  • Pressure you into having sex or doing sexual acts you’re not comfortable with
  • Make you feel bad for turning down sex
  • Flirt with your friends
  • Make conversations sexual when you’re not in the mood
  • Encourage you to drink or take drugs
  • Tell you they love you just to get what they want
  • Make you feel like you ‘owe’ them

‘The Taker will pester you and tell you that you have to do “it” and if you loved them, you would,’ Cathy says. ‘They might suggest that you’re frigid if you don’t want it, which implies there is something wrong with you. They may threaten to cheat on you or to leave you if you don’t have sex with them.

‘The passive aggressive Taker is very good at withdrawing affection from you: they will stop looking at you, smiling at you, making eye contact with you, cuddling you and even though they seem to be wanting sex, they will withhold sex.

‘If they have been flirty and attentive and you have felt sexually desired and wanted at other times in the relationship, and then suddenly they show no interest in you, it can lead you to think you’ve done something bad or wrong.

‘They might resist getting intimate with you at all and in response you may feel responsible to do anything you can to ease the tension and give them what they want.’

The Keeper

Cathy explains: ‘The Keeper’s sole aim is to isolate you from your friends and family, making you dependent on them.

‘Once isolated and on your own, you become easier for them to control.

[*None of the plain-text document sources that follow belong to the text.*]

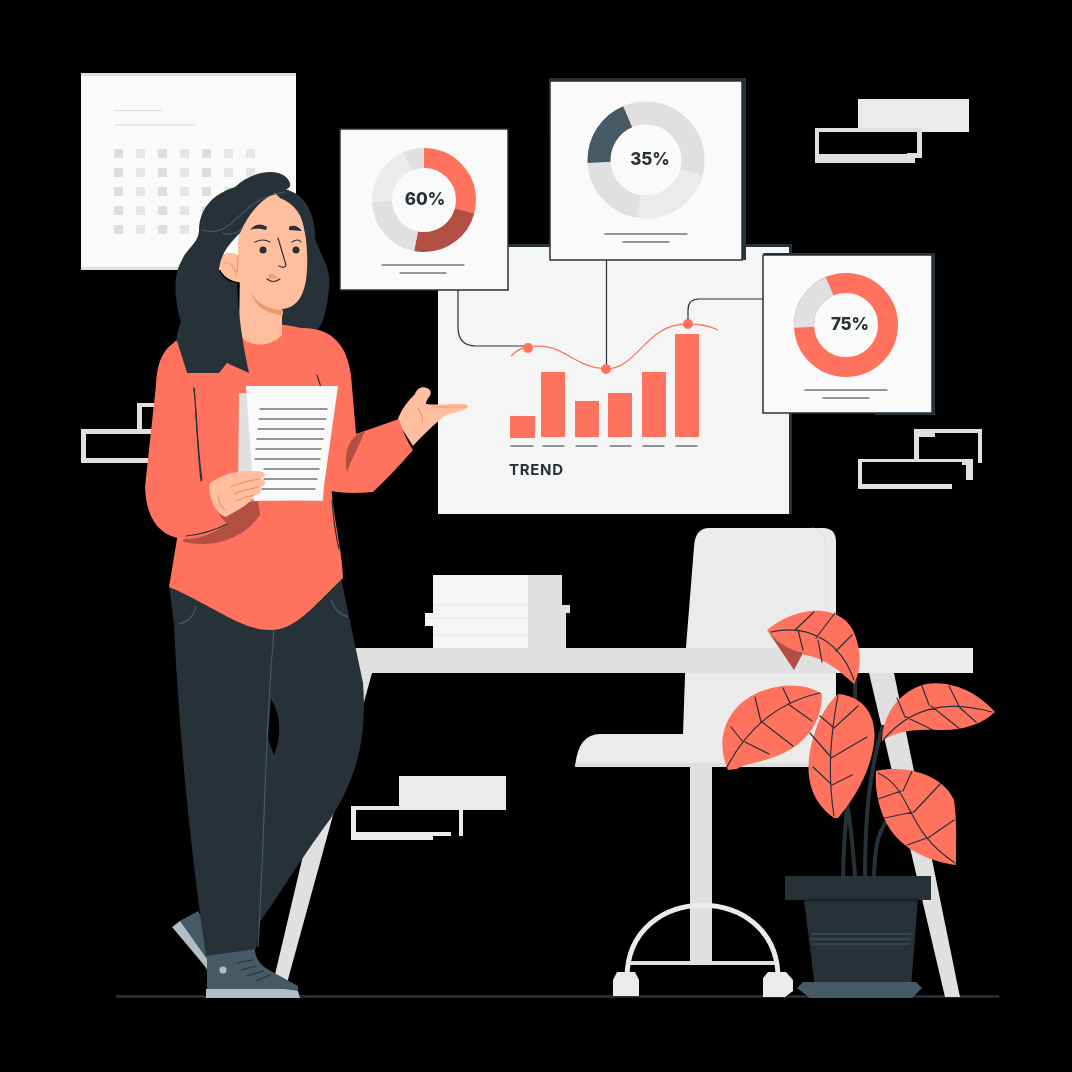
<!DOCTYPE html>
<html lang="en">
<head>
<meta charset="utf-8">
<title>Trend presentation</title>
<style>
:root{--black:#000;--coral:#ff725e;--coral-dark:#b34f42;--navy:#263238;--slate:#455a64;--steel:#b0bec5;--paper:#fafafa;--board:#f5f5f5;--light:#ebebeb;--grey:#e0e0e0;--skin:#ffbe9d;--skin-dark:#eb996e}
html,body{margin:0;background:var(--black)}
body{width:1072px;height:1072px;overflow:hidden}
svg{display:block}
.coral{fill:var(--coral)}.coral-dark{fill:var(--coral-dark)}.navy{fill:var(--navy)}.slate{fill:var(--slate)}.steel{fill:var(--steel)}
.paper{fill:var(--paper)}.board{fill:var(--board)}.light{fill:var(--light)}.grey{fill:var(--grey)}.skin{fill:var(--skin)}.skin-dark{fill:var(--skin-dark)}
.line{fill:none;stroke:var(--navy);stroke-width:1.2;stroke-linecap:round;stroke-linejoin:round}
.seam{fill:none;stroke:var(--slate);stroke-width:1.2}
.fold{fill:none;stroke:var(--skin-dark);stroke-width:1.2;stroke-linecap:round}
.edge{stroke:var(--navy);stroke-width:1.5}
.ring circle{fill:none;stroke-width:20}
.ring.large circle{stroke-width:23}
.ring .s-coral{stroke:var(--coral)}.ring .s-dark{stroke:var(--coral-dark)}.ring .s-slate{stroke:var(--slate)}.ring .s-grey{stroke:var(--grey)}.ring .s-light{stroke:var(--light)}
text{font-family:Inter,"Open Sans",sans-serif;font-weight:800;fill:var(--navy)}
.percent{font-size:17px;text-anchor:middle}
.title{font-size:15px;font-weight:700}
</style>
</head>
<body>
<svg width="1072" height="1072" viewBox="0 0 1072 1072" role="img" aria-label="A woman presents trend charts beside a desk and a plant">
<defs>
<g id="calendar-row"><path d="M0 0h9v9h-9zM44 0h9v9h-9zM88 0h9v9h-9z" fill="#dedede"/><path d="M22 0h9v9h-9zM66 0h9v9h-9zM110 0h9v9h-9zM132 0h9v9h-9z" fill="#e6e6e6"/></g>
<g id="caption"><path class="line" d="M0 0h82M18 8h46"/></g>
</defs>
<rect width="1072" height="1072" fill="var(--black)"/>

<g id="wall-bricks">
<rect class="light" x="858" y="99" width="111" height="33"/>
<path class="grey" fill-rule="evenodd" d="M815 128h107v30h-7v5H815zM819 132v22h88v-1h10v-21z"/>
<path class="grey" fill-rule="evenodd" d="M914 429h68v34h-4v-30h-43v4h-16v22h54v21h-7v-15h-4v-3H862v22h90v5h-94v-30h56z"/>
<rect class="light" x="399" y="776" width="107" height="34"/>
<path class="light" d="M351 806h112v30h-4v-26H356v22h95v4h-18v4h-82z"/>
<path class="grey" d="M137 403h18v4h-13v22h13v5H86v24h68v5H81v-34h56z"/>
</g>

<g id="calendar">
<rect class="paper" x="81" y="73" width="215" height="197"/>
<path class="grey" d="M81 73h215v3H81zM81 267h215v3H81z"/>
<path d="M114 110.500h48M114 125h81" stroke="#dcdcdc"/>
<use href="#calendar-row" x="114" y="149"/><use href="#calendar-row" x="114" y="168"/><use href="#calendar-row" x="114" y="187"/><use href="#calendar-row" x="114" y="206"/><use href="#calendar-row" x="114" y="225"/>
</g>

<g id="trend-board">
<path class="navy" d="M438 244h354v270H438z"/>
<rect class="board" x="438" y="247" width="351" height="267"/>
<path class="line" d="M458 288v39q0 19 18 19h52M606.500 260v108M688 324v-14q0-11 11-11h64"/>
<path d="M511 356c6-6 11-9 18-9 34-6 44 21 77 22 32 0 40-46 82-45 12 0 20 1 30 6" fill="none" stroke="var(--coral)" stroke-width="1.300"/>
<g class="coral"><circle cx="528" cy="348" r="5"/><circle cx="606" cy="369" r="5"/><circle cx="688" cy="324" r="5"/>
<rect x="510" y="416" width="25" height="22"/><rect x="541" y="372" width="24" height="65"/><rect x="575" y="401" width="24" height="36"/><rect x="608" y="393" width="24" height="44"/><rect x="642" y="372" width="24" height="65"/><rect x="675" y="334" width="24" height="103"/></g>
<path class="line" d="M511 446h22M543 446h21M576 446h21M610 446h21M643 446h21M676 446h21"/>
<text class="title" x="509" y="475" textLength="54">TREND</text>
</g>

<g id="card-60">
<rect class="paper edge" x="340" y="129" width="168" height="161"/>
<g class="ring" transform="translate(424 200) rotate(-90)">
<circle class="s-coral" r="42" pathLength="360" stroke-dasharray="105 360"/>
<circle class="s-dark" r="42" pathLength="360" stroke-dasharray="86 360" stroke-dashoffset="-105"/>
<circle class="s-grey" r="42" pathLength="360" stroke-dasharray="77 360" stroke-dashoffset="-191"/>
<circle class="s-light" r="42" pathLength="360" stroke-dasharray="69 360" stroke-dashoffset="-268"/>
<circle class="s-grey" r="42" pathLength="360" stroke-dasharray="23 360" stroke-dashoffset="-337"/>
</g>
<text class="percent" x="425" y="205">60%</text>
<use href="#caption" x="382" y="265"/>
</g>

<g id="card-35">
<path class="navy" d="M549 78h197v182H551z"/>
<rect class="paper edge" x="550" y="81" width="192" height="179"/>
<g class="ring large" transform="translate(646 160) rotate(-90)">
<circle class="s-grey" r="47" pathLength="360"/>
<circle class="s-light" r="47" pathLength="360" stroke-dasharray="84 360" stroke-dashoffset="-105"/>
<circle class="s-slate" r="47" pathLength="360" stroke-dasharray="70 360" stroke-dashoffset="-267"/>
</g>
<text class="percent" x="650" y="165">35%</text>
<use href="#caption" x="605" y="234"/>
</g>

<g id="card-75">
<path class="navy" d="M763 253h172v162h-60z"/>
<rect class="paper edge" x="763" y="255" width="169" height="158"/>
<g class="ring" transform="translate(846 325) rotate(-90)">
<circle class="s-coral" r="42" pathLength="360"/>
<circle class="s-grey" r="42" pathLength="360" stroke-dasharray="70 360" stroke-dashoffset="-267"/>
</g>
<text class="percent" x="850" y="330">75%</text>
<use href="#caption" x="805" y="390"/>
</g>

<path id="floor" d="M116 996.500h883" stroke="var(--navy)" stroke-width="2.500"/>

<g id="chair">
<path class="light" d="M709 528h114q13 0 13 14v220H682l4-115 8-100q1-19 15-19z"/>
<path class="light" d="M575 767q3-33 25-33h236v33z"/>
<path class="grey" d="M575 767l1-4h262v4zM690 767h22v196h-22z"/>
<path d="M627 978c0-97 151-97 151 0" fill="none" stroke="var(--light)" stroke-width="5"/>
<path class="grey" d="M630 961h146v4H630z"/>
<path class="light" d="M617 972h18l4 8v16h-26v-16zM768 972h18l7 8v11l-8 6h-22v-19z"/>
<path d="M812 528q14 2 14 16v104" fill="none" stroke="var(--grey)"/>
</g>

<g id="desk">
<path class="grey" d="M346 673h26L287 983h-14zM869 673h25l66 324h-15z"/>
<rect class="light" x="346" y="648" width="627" height="25"/>
<rect class="grey" x="346" y="648" width="490" height="25"/>
</g>

<g id="paper-stack">
<path class="board" d="M433 575h95v73h-95v-22h-8v-13h8z"/>
<path class="grey" d="M528 575h34v30h8v8h-4v35h-38z"/>
<path d="M434 605h94M427 618h101M434 635h94" stroke="var(--light)" stroke-width="2"/>
</g>

<g id="plant">
<path d="M855 680c2 70-11 120-12 196M835 760c15 40 17 80 20 116M883 725c-15 50-18 100-18 151M898 808c-22 20-23 40-24 68" fill="none" stroke="var(--navy)" stroke-width="4"/>
<g id="leaves">
<path class="coral" d="M767 630c34-28 78-25 88 5 7 18 6 36-1 49-14-13-29-26-52-30-13-4-25-11-35-24z"/>
<path class="coral-dark" d="M767 630q14 18 36 23l-9 17z"/>
<path class="coral" d="M728 770c-15-34 1-68 37-80 19-7 43-6 57 4 0 36-25 57-54 65-16 5-26 6-31 10z"/>
<path class="coral" d="M834 818c-28-20-30-51-20-83 5-18 14-32 24-41 31 3 42 29 34 60-6 26-20 47-34 64z"/>
<path class="coral" d="M882 741c1-27 17-50 44-57 27-4 52 9 69 28-14 13-34 19-57 18-22-1-43 1-56 11z"/>
<path class="coral" d="M876 771c34-7 68 6 78 29 3 20 2 43 2 65-30-4-59-18-71-45-8-17-10-34-9-49z"/>
<path class="line" d="M771 632c39-9 70 11 83 48M795 630l19-18M816 638l19-25M836 651l16-16M798 630l5 20M818 640l4 22M727 767c19-36 48-64 93-74M743 742l-12-15M761 722l-6-25M790 703l-7-15M745 742l24 12M762 722l31 24M788 704l24 17M834 816c-7-45-3-83 4-121M831 784l-18-17M830 756l-20-23M833 727l-13-11M832 785l20-10M831 758l36-21M834 728l24-22M884 739c26-30 59-40 108-27M905 717l-8-19M929 705l-7-19M959 706l-10-20M906 717l27 13M931 706l29 23M958 706l18 16M878 773c35 16 26 57 77 90M903 791l9-20M914 812l27-29M928 838l26-18M901 791l-23 8M913 812l-28 6M927 838l-20 7"/>
</g>
<path class="navy" d="M785 876h146v24h-13l-7 88H815l-11-88h-19z"/>
<path class="slate" d="M803 982h113l6 6-10 10H810l-13-10z"/>
<path class="seam" d="M811 934h100M811 939h100M812 944h98"/>
<path d="M804 900h114" stroke="#1a2328" stroke-width="3"/>
</g>

<g id="presenter">
<g id="shoes">
<path class="slate" d="M178 922l20-11 24 45-12 20z"/><path class="steel" d="M172 927l8-6 29 41v9z"/>
<path class="slate" d="M207 990v-44l48-2q-2 17 14 26l29 16v7h-91z"/><path class="steel" d="M206 989h78l14 2 2 7h-94z"/>
<circle class="steel" cx="223" cy="970" r="3.500"/>
<path class="line" d="M238 963l14-3M241 970l15-4M247 976l16-5M256 981l14-6"/>
</g>
<g id="trousers">
<path class="navy" d="M169 584l172-6 22 105c5 62-11 102-32 135-27 36-48 71-71 104l-4 27-50 7c-16-108-27-225-32-330z"/>
<path d="M271 699c11 19 10 37 3 56l-6-16z" fill="var(--black)"/>
<path class="seam" d="M274 630c-9 100-9 200-16 317M196 606c-3 12-9 16-17 18M331 600q3 12 17 17"/>
</g>
<path id="hair-back" class="navy" d="M272 185c24 5 43 18 43 53 5 18 17 29 14 52-3 23-6 41-18 42l-43-4z"/>
<g id="raised-arm">
<path class="skin" d="M397 421c5-13 11-20 18-27 2-7 10-9 15-4 3 6-4 8-4 14 14 2 31-2 42 1 1 5-14 8-22 10-14 11-24 21-33 31z"/>
<path class="fold" d="M432 407l34 0M418 408q6 9 4 14"/>
<path class="coral" d="M302 328c33 0 45 20 49 47l5 59 43-15q6 20 14 31-18 21-40 42-38 4-62-7l-22-80z"/>
<path class="coral-dark" d="M347 472c-4-23 4-37 18-41-6 15-13 27-18 41z"/>
</g>
<g id="sweater">
<path class="coral" d="M174 342c18-12 47-17 68-22l43 5c28 4 48 10 52 45 3 30-7 68-6 110 1 34 11 68 12 98-30 29-48 52-72 52-29 1-59-25-102-43l8-48z"/>
<path class="coral-dark" d="M182 541c20 7 58 3 78-26l-2-14-38 6z"/>
<path class="line" d="M317 375q6 16 9 40M332 500q2 28 7 49M194 388c3 31 3 58 8 92"/>
</g>
<g id="head">
<path class="skin" d="M240 270l42-5v70c-13 14-38 12-43-3z"/>
<path class="skin-dark" d="M250 291q10 18 33 19v5q-26-2-33-24z"/>
<path class="skin" d="M238 242c3-30 18-48 42-52 19 10 29 39 27 79-1 26-10 39-25 40-16 0-28-9-35-26-20 0-29-11-28-21 2-10 12-11 19-7z"/>
<path class="fold" d="M224 263q10-2 12 13M238 256l-1 16"/>
<path class="navy" d="M287 189c-17 4-35 16-47 44-10 10-19 20-21 36 3 10 10 13 18 14 1 31 6 62 12 90l-22-10-8 10h-43c-3-21 0-39 5-51-6-20-9-46 1-62 4-11 16-16 17-29 0-25 17-38 36-44 15-14 39-20 51-10 6 6 5 10 1 12z"/>
<path class="navy" d="M272 190c20-5 43 10 43 47q-9 1-10-5-3-25-25-34z"/>
<path class="seam" d="M202 230c34 10 34-31 83-38M222 233q13 4 20-5"/>
<g class="navy"><circle cx="263" cy="250" r="3.500"/><circle cx="296" cy="250" r="3.500"/><path d="M250 230q7-9 17-3l-1 3q-8-3-16 0zM289 227q7-4 13 4l-13-1z"/></g>
<path class="line" d="M278 238l8 27q-1 4-7 1M267 279q6 5 13 0M255 242q8-4 15 0M292 242q6-4 9 0"/>
<path class="skin-dark" d="M268 274q5-1 10 4l-9 1z"/>
</g>
<g id="documents">
<path class="grey" d="M239 393l90 3-6 105-85-2z"/>
<path class="paper" d="M246 386h92l-16 114-68 1z"/>
<path class="line" d="M260 409h67M259 419h67M258 429h66M257 439h66M256 449h65M255 459h65M264 469h55M264 479h53M262 489h53"/>
</g>
<g id="holding-arm">
<path class="coral" d="M177 341c-15 8-20 23-21 44l-11 102c1 33 16 51 41 52 13 0 28-6 41-15-9-9-15-22-18-39l-27 0 14-84z"/>
<path class="line" d="M194 388c3 31 3 57 7 93M186 536q21-2 41-12"/>
<path class="skin" d="M209 484c14-12 36-15 54-12 4 3 1 6-3 7 7 1 7 6 0 8 4 4-1 7-6 9-7 11-19 15-28 21-11-3-17-19-17-33z"/>
<path class="fold" d="M230 487q14-6 30-8M234 494q12-5 26-7M236 501q8-4 18-6M218 497q2 9 7 13"/>
</g>
</g>
</svg>
</body>
</html>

They want you to be with them all the time and will stop at nothing to achieve this.’

Techniques include…

  • Telling you what to wear
  • Stopping you seeing friends
  • Constantly texting you
  • Digital stalking
  • Asking for your social media passwords or to see your conversations
  • Following you everywhere
  • Always needing to know where you are and what you’re doing
  • Convincing you your friends aren’t nice people and that you should cut them off
  • Encouraging you to skip work/school/social events to be with them

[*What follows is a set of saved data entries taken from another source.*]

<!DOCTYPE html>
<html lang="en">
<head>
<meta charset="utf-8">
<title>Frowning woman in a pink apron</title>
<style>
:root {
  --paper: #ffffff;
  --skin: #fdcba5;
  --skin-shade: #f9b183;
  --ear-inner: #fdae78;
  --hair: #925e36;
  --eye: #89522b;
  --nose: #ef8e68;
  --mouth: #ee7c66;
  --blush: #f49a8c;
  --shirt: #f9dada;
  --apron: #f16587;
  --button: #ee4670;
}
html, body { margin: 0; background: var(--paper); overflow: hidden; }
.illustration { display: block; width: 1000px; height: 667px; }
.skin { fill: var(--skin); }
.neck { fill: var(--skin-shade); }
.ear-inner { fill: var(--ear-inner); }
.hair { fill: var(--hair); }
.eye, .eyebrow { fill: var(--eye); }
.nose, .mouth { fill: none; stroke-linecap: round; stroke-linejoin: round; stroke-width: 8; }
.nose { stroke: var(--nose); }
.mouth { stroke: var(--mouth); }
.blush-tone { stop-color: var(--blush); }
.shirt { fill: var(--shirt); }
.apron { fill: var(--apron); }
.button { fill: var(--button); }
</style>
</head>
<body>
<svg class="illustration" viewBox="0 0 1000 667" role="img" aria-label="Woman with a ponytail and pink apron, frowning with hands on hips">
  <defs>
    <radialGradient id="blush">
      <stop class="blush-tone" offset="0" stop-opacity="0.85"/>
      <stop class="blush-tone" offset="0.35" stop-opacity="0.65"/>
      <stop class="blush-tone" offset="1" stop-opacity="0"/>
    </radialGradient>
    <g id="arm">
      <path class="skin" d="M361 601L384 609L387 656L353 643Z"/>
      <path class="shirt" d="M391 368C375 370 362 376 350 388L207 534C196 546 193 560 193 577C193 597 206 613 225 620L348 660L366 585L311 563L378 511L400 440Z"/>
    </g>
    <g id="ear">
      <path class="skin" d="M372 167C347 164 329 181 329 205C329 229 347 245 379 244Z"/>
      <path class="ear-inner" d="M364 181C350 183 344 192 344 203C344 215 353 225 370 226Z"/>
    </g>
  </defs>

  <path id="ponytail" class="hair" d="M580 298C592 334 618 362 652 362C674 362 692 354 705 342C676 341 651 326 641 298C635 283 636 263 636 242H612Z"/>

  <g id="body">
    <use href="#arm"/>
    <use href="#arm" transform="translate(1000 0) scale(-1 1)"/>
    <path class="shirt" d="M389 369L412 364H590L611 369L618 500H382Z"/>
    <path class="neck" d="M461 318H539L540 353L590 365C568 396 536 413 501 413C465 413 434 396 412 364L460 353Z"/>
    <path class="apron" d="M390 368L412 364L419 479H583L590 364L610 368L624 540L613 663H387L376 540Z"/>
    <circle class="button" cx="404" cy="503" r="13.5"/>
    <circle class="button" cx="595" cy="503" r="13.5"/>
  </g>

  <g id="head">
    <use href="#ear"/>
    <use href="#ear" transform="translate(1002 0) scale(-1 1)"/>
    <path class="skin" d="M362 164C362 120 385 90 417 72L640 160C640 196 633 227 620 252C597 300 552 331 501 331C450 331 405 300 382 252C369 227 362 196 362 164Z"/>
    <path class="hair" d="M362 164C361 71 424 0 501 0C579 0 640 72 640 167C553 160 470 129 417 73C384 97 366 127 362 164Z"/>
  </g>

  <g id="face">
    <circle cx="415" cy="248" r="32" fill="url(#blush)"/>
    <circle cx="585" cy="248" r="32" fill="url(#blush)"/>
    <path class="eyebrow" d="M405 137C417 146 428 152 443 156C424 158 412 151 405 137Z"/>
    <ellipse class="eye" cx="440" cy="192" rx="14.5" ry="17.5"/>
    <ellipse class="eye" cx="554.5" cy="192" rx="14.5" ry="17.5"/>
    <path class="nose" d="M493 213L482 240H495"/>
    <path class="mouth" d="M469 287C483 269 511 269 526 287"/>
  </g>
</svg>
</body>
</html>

‘The Keeper will ensure they become your main focus,’ Cathy says. ‘The easiest way for your partner to get your attention is to tell you they love you so much they can’t be without you.

‘Everyone wants to hear they are loved and special, and you are more likely to accommodate the partner who tells you this. They might say they will be miserable without you.

‘The Keeper might tell you they had trust issues with a previous partner and will insist on going everywhere with you, therefore you can’t do anything alone or with family or friends.

‘If they aren’t interested in going everywhere with you, they might try to put you off doing the things you want to do like going to clubs or spending time on hobbies.

‘The passive aggressive Keeper might prevent you from going out by starting an argument with you just before you are due to set off to visit your friends or family. The argument is designed to hold you up, make you late, or make you feel so rotten that you decide you don’t want to go anymore.

‘If they were meant to be coming out with you, they might use tactics such as not getting ready in time or trying to hold you up by saying they aren’t feeling well; they are concerned about something; they have doubts about one or all of the people you are meeting; they are cynical and negative about your plans, and so on.

‘The Keeper will have made clear to you that you have certain rules to abide by regarding what you can and can’t do.

‘Sadly, when being coerced and abused by the Keeper and believing your friends don’t want to see you anymore, you become more reliant on your partner than ever before.

This reliance and sense of loneliness as well as the ongoing abuse will lead you to feel trapped in the situation.’What to do if you’re dating one of these types

Spot the signs, take them seriously, and get out of there.

It’s worth talking to a professional to help you safely leave the relationship. Try talking with Refuge or Women’s Aid for guidance and support.

Reference: Metro: Ellen Scott